Role of the angiogenic chemokine, CXCL5, in prostate cancer. The main goal of this study is to determine the role of the angiogenic chemokine, CXCL5, in prostate cancer progression. Chemokines are chemoattractive small molecules that were initially discovered to be involved in recruitment and trafficking of leucocytes to inflammatory sites. However, it has been demonstrated that tumor cells express chemokine receptors and/or their ligands that facilitate tumor cell survival, growth and migration. Prostate cancer tumorigenesis and metastasis is dependent on angiogenesis. CXCL5 is a member of CXC family of chemokines with the three amino acid motif, glutamic acid-leucine-arginine (ELR+) and is a potent angiogenic promoter. CXCL5 binds to its putative receptor, CXCR2, initiates signaling and has been implicated in cancers of lung (non-small), colorectum and prostate. Although CXCL5 is expressed by prostate cancer cells, its role in angiogenesis and prostate cancer progression has not been established. Chronic inflammation of the prostate could lead to proliferative inflammatory atrophy (PIA) which may be an early histological precursor to prostate intraepithelial neoplasia (PIN) and subsequently to prostate cancer. Therefore, identification of factors and signaling pathways involved in PIA and PIN may aid in devising strategies not only to prevent it but also to prevent its progression to prostate cancer. We are particularly interested in the expression pattern of CXCL5 and its receptor, CXCR2, in the preinvasive stages of the disease. The central hypothesis is that CXCL5 plays a significant role in the progression of prostate cancer possibly via increased angiogenesis.

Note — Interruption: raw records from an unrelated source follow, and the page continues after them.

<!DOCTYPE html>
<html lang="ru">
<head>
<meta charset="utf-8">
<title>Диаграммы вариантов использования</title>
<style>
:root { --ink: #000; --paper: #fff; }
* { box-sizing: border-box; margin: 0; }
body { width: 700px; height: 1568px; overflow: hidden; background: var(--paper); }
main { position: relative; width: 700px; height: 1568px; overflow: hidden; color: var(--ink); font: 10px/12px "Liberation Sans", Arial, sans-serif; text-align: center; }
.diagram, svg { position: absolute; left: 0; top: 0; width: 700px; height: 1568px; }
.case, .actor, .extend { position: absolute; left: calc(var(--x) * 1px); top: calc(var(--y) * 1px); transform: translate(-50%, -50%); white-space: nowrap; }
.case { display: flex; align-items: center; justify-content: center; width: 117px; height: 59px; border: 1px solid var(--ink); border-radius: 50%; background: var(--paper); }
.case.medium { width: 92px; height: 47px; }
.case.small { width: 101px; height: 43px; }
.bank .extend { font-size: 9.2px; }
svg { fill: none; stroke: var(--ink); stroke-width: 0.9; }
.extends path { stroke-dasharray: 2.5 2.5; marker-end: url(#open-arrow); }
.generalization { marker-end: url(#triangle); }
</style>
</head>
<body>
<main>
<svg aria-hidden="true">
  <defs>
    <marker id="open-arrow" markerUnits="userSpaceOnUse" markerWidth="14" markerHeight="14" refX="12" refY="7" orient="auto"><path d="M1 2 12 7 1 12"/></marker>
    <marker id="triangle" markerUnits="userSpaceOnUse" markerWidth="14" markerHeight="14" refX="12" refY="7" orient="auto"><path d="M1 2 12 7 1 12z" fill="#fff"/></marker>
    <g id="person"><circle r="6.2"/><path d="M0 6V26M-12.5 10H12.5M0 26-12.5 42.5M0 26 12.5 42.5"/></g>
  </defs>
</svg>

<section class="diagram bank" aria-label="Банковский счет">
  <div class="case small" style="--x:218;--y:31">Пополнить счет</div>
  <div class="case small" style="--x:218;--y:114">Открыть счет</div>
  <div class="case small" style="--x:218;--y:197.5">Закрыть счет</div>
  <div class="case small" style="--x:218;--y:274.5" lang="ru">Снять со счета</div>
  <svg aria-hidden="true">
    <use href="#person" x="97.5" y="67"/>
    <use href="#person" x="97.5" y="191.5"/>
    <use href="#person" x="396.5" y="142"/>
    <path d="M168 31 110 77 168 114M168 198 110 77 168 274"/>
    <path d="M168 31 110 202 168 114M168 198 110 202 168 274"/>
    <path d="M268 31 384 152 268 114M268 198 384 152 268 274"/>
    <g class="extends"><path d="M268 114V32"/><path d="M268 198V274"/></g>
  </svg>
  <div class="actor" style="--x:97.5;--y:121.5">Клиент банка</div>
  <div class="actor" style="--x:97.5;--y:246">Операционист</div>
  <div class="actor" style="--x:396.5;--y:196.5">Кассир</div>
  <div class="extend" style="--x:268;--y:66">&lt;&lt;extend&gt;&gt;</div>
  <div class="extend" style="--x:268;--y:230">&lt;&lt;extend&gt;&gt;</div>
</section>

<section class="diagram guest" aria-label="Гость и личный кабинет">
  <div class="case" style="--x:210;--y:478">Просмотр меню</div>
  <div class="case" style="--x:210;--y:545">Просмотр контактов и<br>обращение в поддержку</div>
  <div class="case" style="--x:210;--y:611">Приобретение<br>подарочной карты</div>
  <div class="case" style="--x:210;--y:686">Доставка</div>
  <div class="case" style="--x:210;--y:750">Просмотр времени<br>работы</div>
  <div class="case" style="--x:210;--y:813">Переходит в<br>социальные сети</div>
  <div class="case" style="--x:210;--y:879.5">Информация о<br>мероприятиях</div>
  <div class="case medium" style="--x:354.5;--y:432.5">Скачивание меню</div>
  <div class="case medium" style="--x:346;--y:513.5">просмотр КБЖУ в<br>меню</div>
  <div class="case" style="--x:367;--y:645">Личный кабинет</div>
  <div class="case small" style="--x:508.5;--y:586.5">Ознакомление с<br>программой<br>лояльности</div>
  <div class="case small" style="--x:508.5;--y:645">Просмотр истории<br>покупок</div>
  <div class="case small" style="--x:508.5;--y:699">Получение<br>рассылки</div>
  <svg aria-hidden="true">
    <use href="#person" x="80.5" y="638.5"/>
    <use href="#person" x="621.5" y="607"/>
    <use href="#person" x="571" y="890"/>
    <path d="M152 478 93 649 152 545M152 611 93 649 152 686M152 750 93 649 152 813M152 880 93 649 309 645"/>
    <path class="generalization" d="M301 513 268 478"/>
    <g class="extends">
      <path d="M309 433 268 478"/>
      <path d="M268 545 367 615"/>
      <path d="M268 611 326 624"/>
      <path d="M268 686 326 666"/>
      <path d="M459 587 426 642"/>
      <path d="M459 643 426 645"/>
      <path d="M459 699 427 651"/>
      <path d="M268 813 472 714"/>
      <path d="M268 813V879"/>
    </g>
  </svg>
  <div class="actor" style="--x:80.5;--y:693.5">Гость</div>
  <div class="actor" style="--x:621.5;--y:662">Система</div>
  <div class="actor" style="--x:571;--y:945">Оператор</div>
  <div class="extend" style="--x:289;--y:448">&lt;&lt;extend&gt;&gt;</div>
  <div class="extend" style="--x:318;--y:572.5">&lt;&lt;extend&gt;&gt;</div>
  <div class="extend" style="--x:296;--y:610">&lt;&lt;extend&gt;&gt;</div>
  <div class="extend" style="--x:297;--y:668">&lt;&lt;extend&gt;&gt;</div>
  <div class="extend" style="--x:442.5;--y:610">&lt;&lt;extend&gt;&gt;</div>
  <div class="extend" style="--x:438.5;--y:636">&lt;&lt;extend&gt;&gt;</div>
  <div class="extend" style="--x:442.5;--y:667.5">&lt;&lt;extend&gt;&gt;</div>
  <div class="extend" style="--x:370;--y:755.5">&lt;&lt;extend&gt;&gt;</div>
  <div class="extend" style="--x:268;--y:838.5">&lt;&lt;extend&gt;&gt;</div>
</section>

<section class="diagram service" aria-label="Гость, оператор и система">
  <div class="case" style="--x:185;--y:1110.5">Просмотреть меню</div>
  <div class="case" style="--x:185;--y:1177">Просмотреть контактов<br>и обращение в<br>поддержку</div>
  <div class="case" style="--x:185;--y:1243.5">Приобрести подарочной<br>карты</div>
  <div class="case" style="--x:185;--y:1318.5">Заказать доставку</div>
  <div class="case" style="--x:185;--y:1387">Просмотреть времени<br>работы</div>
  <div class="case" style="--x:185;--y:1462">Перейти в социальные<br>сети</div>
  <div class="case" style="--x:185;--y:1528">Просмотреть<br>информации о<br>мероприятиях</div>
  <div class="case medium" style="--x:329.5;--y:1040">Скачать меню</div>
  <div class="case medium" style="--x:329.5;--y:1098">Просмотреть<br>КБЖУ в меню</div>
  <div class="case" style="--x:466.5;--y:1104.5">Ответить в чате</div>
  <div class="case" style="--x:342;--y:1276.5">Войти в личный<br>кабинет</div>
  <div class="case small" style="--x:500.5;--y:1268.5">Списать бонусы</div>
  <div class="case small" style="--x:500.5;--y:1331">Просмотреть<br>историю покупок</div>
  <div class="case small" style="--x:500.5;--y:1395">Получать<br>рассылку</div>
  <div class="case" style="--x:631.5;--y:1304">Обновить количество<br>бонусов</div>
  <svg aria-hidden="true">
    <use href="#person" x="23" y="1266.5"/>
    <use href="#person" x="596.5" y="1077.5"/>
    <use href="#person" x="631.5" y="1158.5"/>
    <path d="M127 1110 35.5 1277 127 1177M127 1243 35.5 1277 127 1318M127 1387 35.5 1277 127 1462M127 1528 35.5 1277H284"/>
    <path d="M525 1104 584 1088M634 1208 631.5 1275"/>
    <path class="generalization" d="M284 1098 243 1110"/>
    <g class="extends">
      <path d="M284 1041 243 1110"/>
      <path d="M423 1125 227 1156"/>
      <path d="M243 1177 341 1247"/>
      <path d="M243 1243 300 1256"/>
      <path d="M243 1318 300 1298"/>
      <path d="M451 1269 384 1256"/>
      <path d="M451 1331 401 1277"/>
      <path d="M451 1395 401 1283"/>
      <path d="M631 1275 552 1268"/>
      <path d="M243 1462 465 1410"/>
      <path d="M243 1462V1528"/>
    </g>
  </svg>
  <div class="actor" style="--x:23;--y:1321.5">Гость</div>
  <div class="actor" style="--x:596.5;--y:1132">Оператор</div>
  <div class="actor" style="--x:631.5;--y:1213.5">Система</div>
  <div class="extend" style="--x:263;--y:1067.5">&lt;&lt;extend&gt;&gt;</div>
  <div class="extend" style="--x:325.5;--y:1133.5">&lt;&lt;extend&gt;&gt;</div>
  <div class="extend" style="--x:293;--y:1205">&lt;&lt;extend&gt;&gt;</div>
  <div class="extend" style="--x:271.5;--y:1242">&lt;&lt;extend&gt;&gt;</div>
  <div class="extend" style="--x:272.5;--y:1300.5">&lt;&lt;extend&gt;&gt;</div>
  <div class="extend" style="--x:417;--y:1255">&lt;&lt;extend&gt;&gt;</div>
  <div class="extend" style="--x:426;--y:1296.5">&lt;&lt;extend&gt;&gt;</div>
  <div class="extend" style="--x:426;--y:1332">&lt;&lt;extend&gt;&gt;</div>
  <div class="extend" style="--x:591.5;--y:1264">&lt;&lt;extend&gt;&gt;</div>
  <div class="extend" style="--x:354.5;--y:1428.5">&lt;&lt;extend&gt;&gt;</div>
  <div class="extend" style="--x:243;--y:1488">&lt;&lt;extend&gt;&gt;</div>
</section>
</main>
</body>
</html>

This may be important in that dietary antiangiogenic products such as genistein may act by regulation of this chemokine signaling pathway.
The aims of the present study are to a) determine the expression of CXCL5 and its receptor, CXCR2, in prostatic tissues with and without neoplastic lesions b) determine if CXCL5 secreted by prostate cancer cells regulates the expression of vascular endothelial growth factor, a growth factor essential for angiogenesis c) determine if genistein, can inhibit angiogenesis and invasiveness of prostate cancer cells and if it is mediated through CXCL5. Molecular studies will include real-time RT-PCR, ELISA, cell migration and invasion assays, western blotting and immunohistochemistry and RNA interference. Understanding the mechanisms of angiogenic chemokine signaling pathways and approaches to inhibit these pathways will help to develop therapeutic strategies to inhibit or prevent prostate cancer progression.
Chemokines and their receptors play a number of non-redundant roles in cancer angiogenesis, invasiveness, and metastasis. CXCL5, a member of the subfamily of proangiogenic chemokines, is implicated in the progression of several cancer types. We intend to investigate the role of CXCL5 in angiogenesis of prostate cancer cells and approaches to inhibit this signaling pathway.